■ REQUIREMENT: Retype, word for word, every line from the one holding "314H352Q375 385 379" through the one holding "247Q290 222 301" in the entries below, both included, and only those lines.

■ DATA RECORDS:
_ _ _ _ _

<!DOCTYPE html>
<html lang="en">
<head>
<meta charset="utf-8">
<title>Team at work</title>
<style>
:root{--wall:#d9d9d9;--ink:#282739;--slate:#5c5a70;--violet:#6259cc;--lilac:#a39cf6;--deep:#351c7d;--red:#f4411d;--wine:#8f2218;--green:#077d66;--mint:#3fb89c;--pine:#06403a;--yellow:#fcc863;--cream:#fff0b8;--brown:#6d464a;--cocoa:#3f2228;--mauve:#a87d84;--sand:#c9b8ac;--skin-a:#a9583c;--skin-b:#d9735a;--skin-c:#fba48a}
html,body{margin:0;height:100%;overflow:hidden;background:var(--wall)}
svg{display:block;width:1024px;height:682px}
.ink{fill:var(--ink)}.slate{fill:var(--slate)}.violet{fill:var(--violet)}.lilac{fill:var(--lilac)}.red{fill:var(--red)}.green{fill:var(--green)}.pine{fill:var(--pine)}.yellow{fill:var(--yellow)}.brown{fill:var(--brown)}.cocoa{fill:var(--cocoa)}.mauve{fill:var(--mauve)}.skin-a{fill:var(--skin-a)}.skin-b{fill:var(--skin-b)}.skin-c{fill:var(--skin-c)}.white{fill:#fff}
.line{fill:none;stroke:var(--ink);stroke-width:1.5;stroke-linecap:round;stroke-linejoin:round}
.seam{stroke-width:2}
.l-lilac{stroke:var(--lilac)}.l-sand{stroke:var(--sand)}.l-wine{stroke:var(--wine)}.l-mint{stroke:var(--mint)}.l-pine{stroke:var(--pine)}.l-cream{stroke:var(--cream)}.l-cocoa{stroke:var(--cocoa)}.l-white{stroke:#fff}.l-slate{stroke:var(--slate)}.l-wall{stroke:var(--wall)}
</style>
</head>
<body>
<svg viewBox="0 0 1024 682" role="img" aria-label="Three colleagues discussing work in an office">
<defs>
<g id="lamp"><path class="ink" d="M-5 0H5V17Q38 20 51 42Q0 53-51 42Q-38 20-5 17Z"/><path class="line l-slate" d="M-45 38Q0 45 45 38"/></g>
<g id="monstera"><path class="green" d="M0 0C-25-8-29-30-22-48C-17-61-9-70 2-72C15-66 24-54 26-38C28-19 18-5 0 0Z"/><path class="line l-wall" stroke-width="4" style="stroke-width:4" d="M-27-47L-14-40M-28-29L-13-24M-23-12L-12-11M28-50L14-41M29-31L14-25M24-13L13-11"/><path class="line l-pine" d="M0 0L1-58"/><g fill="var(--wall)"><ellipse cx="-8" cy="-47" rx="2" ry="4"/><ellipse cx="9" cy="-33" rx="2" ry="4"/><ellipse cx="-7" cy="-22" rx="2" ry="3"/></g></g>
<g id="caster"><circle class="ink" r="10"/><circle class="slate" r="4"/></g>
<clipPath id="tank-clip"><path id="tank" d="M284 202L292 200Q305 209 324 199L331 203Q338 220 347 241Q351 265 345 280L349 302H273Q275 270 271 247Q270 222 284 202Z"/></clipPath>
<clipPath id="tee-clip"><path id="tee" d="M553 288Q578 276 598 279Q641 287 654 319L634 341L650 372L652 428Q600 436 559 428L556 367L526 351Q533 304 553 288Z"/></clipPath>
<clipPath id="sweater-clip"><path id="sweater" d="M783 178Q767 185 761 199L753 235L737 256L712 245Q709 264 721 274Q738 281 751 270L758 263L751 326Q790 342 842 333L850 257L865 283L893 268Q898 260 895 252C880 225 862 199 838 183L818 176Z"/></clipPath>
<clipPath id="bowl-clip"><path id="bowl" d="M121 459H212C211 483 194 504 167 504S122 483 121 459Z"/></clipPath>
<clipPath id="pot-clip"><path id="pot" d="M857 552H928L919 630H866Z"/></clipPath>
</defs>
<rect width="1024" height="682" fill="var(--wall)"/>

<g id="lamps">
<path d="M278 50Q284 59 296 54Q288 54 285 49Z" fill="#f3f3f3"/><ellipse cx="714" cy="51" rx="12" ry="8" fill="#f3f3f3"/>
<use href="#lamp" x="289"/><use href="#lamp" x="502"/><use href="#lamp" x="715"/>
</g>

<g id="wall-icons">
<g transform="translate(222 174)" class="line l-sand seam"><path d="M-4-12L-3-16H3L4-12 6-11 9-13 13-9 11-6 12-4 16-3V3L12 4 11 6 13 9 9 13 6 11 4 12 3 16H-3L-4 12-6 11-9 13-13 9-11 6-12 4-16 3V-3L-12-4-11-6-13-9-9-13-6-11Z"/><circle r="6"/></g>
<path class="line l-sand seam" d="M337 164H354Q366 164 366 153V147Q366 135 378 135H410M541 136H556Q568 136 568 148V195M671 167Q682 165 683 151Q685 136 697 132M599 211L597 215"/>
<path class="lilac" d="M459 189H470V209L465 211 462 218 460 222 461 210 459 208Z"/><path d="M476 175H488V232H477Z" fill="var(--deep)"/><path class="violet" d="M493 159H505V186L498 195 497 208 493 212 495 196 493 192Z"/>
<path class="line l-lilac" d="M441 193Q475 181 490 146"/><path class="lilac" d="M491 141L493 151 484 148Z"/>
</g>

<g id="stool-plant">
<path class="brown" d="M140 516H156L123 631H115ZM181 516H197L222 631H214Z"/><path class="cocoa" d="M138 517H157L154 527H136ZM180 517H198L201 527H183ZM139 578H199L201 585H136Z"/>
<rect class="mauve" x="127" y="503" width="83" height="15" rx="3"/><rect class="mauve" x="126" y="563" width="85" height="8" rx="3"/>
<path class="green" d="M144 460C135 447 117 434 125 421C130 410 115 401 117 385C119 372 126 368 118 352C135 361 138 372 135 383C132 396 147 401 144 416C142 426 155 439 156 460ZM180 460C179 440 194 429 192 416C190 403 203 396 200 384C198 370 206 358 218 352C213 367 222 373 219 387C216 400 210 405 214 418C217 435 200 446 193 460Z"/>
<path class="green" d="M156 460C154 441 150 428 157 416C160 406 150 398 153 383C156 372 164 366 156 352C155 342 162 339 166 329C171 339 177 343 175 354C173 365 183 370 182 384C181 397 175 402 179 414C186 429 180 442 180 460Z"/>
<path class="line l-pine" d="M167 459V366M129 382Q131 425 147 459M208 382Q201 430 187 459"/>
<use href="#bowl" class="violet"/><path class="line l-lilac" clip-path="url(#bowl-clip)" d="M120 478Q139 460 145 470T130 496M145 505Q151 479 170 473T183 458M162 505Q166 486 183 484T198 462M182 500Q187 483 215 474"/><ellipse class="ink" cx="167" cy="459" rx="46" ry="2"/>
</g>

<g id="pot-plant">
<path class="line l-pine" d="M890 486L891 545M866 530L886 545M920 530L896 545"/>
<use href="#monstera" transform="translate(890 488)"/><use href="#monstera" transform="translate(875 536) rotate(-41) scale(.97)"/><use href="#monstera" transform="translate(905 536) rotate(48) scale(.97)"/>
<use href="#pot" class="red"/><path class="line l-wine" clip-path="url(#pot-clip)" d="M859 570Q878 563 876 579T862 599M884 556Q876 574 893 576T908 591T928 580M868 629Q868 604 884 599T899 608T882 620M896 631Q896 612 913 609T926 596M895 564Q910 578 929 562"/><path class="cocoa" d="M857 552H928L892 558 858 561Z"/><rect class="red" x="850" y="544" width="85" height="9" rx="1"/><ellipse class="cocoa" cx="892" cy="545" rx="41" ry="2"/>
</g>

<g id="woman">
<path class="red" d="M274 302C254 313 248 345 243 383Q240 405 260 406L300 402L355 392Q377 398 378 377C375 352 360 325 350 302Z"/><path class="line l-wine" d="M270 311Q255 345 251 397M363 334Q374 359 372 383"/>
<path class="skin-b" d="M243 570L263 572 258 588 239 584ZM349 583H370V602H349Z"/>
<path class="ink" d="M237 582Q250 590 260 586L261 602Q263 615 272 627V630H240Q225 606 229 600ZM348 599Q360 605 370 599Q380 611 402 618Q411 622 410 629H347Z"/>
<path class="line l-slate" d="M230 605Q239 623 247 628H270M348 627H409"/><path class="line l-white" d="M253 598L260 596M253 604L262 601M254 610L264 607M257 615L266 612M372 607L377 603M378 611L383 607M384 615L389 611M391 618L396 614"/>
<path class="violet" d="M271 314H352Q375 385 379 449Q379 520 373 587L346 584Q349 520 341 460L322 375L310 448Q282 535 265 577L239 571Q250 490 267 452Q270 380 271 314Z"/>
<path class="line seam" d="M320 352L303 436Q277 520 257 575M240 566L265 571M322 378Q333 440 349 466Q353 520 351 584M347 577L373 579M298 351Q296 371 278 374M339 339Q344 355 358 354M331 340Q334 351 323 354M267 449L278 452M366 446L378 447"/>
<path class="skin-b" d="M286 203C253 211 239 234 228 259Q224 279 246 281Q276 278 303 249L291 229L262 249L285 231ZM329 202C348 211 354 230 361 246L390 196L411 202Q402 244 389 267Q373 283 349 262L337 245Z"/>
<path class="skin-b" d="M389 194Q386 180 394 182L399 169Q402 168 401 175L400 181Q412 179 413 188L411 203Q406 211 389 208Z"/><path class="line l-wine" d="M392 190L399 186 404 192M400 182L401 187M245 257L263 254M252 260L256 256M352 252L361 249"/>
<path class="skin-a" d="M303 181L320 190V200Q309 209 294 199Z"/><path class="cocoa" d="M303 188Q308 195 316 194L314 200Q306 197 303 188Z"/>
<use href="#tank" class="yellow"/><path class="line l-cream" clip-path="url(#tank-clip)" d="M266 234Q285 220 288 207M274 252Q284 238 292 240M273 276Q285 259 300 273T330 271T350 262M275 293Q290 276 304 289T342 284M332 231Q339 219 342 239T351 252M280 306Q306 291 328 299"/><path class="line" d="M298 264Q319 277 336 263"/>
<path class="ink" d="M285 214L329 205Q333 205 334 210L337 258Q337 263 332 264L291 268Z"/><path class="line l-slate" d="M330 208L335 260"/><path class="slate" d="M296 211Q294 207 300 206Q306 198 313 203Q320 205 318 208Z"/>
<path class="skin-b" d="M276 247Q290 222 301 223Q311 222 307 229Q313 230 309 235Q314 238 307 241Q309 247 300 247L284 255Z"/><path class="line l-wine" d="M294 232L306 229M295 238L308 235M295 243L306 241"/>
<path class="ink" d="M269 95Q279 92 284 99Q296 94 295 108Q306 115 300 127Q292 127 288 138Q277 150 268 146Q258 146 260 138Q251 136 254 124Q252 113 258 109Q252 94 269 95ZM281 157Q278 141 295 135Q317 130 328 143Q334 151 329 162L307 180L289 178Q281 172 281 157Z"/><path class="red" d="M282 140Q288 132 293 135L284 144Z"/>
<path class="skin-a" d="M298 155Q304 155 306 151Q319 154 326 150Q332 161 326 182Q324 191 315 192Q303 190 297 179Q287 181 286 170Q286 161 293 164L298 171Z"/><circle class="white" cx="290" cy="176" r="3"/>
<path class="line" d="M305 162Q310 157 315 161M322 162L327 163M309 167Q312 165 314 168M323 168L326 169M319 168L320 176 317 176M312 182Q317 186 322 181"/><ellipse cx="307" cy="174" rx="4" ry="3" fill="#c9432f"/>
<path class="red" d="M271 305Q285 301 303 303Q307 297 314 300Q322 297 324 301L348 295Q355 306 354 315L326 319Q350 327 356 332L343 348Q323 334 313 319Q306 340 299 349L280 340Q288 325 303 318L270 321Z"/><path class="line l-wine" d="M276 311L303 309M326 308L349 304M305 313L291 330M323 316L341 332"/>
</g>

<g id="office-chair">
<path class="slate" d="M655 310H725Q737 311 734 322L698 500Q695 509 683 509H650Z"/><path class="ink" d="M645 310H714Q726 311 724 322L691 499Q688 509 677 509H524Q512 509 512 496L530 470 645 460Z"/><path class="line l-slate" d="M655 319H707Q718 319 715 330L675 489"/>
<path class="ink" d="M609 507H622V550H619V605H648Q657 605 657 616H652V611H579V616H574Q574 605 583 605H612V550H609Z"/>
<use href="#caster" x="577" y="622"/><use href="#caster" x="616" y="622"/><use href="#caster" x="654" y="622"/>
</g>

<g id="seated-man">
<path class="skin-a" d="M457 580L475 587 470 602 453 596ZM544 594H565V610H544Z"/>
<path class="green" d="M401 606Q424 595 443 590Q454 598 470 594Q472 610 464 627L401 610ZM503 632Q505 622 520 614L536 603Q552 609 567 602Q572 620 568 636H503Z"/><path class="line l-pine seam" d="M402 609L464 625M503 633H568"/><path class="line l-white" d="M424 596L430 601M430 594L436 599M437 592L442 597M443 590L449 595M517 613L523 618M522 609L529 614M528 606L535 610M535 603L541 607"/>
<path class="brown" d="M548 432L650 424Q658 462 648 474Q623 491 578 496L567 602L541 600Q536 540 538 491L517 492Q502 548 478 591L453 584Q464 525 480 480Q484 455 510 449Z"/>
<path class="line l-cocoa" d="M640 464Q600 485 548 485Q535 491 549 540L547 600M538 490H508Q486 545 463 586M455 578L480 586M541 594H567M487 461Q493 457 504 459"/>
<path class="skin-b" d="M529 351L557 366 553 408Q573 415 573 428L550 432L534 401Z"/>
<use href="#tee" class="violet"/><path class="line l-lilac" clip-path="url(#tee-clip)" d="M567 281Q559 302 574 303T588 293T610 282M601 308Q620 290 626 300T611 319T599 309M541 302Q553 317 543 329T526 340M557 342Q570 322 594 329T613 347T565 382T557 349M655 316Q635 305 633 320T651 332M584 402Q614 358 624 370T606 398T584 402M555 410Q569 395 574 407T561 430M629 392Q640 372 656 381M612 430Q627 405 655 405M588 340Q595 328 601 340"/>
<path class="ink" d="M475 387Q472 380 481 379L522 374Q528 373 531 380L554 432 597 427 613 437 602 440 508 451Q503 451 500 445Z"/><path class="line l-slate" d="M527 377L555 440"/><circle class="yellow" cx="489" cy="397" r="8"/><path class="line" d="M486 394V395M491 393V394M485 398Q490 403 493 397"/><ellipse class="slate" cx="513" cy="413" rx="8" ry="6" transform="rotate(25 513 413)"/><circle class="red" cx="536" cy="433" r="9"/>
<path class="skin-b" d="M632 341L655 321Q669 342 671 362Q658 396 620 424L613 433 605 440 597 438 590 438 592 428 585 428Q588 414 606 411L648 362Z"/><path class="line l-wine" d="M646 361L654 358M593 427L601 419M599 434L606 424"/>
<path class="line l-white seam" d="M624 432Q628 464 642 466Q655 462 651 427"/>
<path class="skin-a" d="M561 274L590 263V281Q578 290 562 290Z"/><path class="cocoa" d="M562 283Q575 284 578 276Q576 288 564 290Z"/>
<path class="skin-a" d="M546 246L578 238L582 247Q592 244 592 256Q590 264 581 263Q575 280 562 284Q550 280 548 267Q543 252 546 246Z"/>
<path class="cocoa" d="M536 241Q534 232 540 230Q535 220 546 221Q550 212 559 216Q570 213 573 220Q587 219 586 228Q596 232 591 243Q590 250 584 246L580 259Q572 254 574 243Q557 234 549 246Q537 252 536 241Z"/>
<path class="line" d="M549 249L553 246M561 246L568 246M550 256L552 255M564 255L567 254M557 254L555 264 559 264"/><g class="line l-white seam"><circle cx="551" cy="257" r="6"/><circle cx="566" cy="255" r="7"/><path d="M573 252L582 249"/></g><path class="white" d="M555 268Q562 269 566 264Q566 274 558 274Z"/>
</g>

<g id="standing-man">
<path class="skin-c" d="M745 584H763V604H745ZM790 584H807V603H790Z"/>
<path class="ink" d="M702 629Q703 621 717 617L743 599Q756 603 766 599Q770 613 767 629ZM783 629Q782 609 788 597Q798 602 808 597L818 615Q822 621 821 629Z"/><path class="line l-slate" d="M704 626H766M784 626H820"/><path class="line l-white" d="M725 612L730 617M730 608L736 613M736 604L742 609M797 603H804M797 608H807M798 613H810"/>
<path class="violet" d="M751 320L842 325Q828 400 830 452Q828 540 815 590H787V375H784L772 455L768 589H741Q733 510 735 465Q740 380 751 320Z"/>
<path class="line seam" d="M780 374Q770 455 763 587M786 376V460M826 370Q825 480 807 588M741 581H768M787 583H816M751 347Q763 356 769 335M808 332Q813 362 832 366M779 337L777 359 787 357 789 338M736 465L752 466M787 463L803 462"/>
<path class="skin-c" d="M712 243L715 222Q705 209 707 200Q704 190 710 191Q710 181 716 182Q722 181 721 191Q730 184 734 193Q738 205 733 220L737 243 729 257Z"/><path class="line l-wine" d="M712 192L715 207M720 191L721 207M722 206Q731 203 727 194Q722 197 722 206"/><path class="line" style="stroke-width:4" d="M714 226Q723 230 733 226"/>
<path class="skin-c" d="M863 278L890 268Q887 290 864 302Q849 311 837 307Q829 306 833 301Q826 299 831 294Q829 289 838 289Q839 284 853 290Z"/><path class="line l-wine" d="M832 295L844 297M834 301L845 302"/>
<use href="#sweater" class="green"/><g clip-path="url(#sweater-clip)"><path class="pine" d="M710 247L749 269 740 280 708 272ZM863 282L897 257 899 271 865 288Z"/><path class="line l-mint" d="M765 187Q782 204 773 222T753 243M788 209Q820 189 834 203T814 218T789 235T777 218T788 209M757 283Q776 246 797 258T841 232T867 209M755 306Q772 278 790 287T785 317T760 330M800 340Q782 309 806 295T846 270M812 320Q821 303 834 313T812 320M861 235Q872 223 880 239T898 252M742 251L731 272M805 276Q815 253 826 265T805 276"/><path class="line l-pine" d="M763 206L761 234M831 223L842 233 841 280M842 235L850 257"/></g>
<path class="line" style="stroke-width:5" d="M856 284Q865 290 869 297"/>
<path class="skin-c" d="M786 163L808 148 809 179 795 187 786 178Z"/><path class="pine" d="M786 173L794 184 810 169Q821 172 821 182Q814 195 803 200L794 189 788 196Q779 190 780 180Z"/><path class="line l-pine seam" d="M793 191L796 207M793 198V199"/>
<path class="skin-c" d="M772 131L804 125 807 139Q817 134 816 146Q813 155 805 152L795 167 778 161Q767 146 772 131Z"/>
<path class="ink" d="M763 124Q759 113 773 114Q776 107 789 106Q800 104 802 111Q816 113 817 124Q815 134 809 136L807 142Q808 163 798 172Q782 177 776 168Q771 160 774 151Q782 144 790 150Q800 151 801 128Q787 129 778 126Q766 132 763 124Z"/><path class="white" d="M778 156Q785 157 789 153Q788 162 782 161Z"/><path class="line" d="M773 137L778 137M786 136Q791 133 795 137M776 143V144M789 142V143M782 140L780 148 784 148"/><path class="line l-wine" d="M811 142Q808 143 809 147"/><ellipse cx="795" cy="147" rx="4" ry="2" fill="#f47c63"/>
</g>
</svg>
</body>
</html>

_ _ _ _ _

■ OUTPUT OF THE TASK:
<path class="violet" d="M271 314H352Q375 385 379 449Q379 520 373 587L346 584Q349 520 341 460L322 375L310 448Q282 535 265 577L239 571Q250 490 267 452Q270 380 271 314Z"/>
<path class="line seam" d="M320 352L303 436Q277 520 257 575M240 566L265 571M322 378Q333 440 349 466Q353 520 351 584M347 577L373 579M298 351Q296 371 278 374M339 339Q344 355 358 354M331 340Q334 351 323 354M267 449L278 452M366 446L378 447"/>
<path class="skin-b" d="M286 203C253 211 239 234 228 259Q224 279 246 281Q276 278 303 249L291 229L262 249L285 231ZM329 202C348 211 354 230 361 246L390 196L411 202Q402 244 389 267Q373 283 349 262L337 245Z"/>
<path class="skin-b" d="M389 194Q386 180 394 182L399 169Q402 168 401 175L400 181Q412 179 413 188L411 203Q406 211 389 208Z"/><path class="line l-wine" d="M392 190L399 186 404 192M400 182L401 187M245 257L263 254M252 260L256 256M352 252L361 249"/>
<path class="skin-a" d="M303 181L320 190V200Q309 209 294 199Z"/><path class="cocoa" d="M303 188Q308 195 316 194L314 200Q306 197 303 188Z"/>
<use href="#tank" class="yellow"/><path class="line l-cream" clip-path="url(#tank-clip)" d="M266 234Q285 220 288 207M274 252Q284 238 292 240M273 276Q285 259 300 273T330 271T350 262M275 293Q290 276 304 289T342 284M332 231Q339 219 342 239T351 252M280 306Q306 291 328 299"/><path class="line" d="M298 264Q319 277 336 263"/>
<path class="ink" d="M285 214L329 205Q333 205 334 210L337 258Q337 263 332 264L291 268Z"/><path class="line l-slate" d="M330 208L335 260"/><path class="slate" d="M296 211Q294 207 300 206Q306 198 313 203Q320 205 318 208Z"/>
<path class="skin-b" d="M276 247Q290 222 301 223Q311 222 307 229Q313 230 309 235Q314 238 307 241Q309 247 300 247L284 255Z"/><path class="line l-wine" d="M294 232L306 229M295 238L308 235M295 243L306 241"/>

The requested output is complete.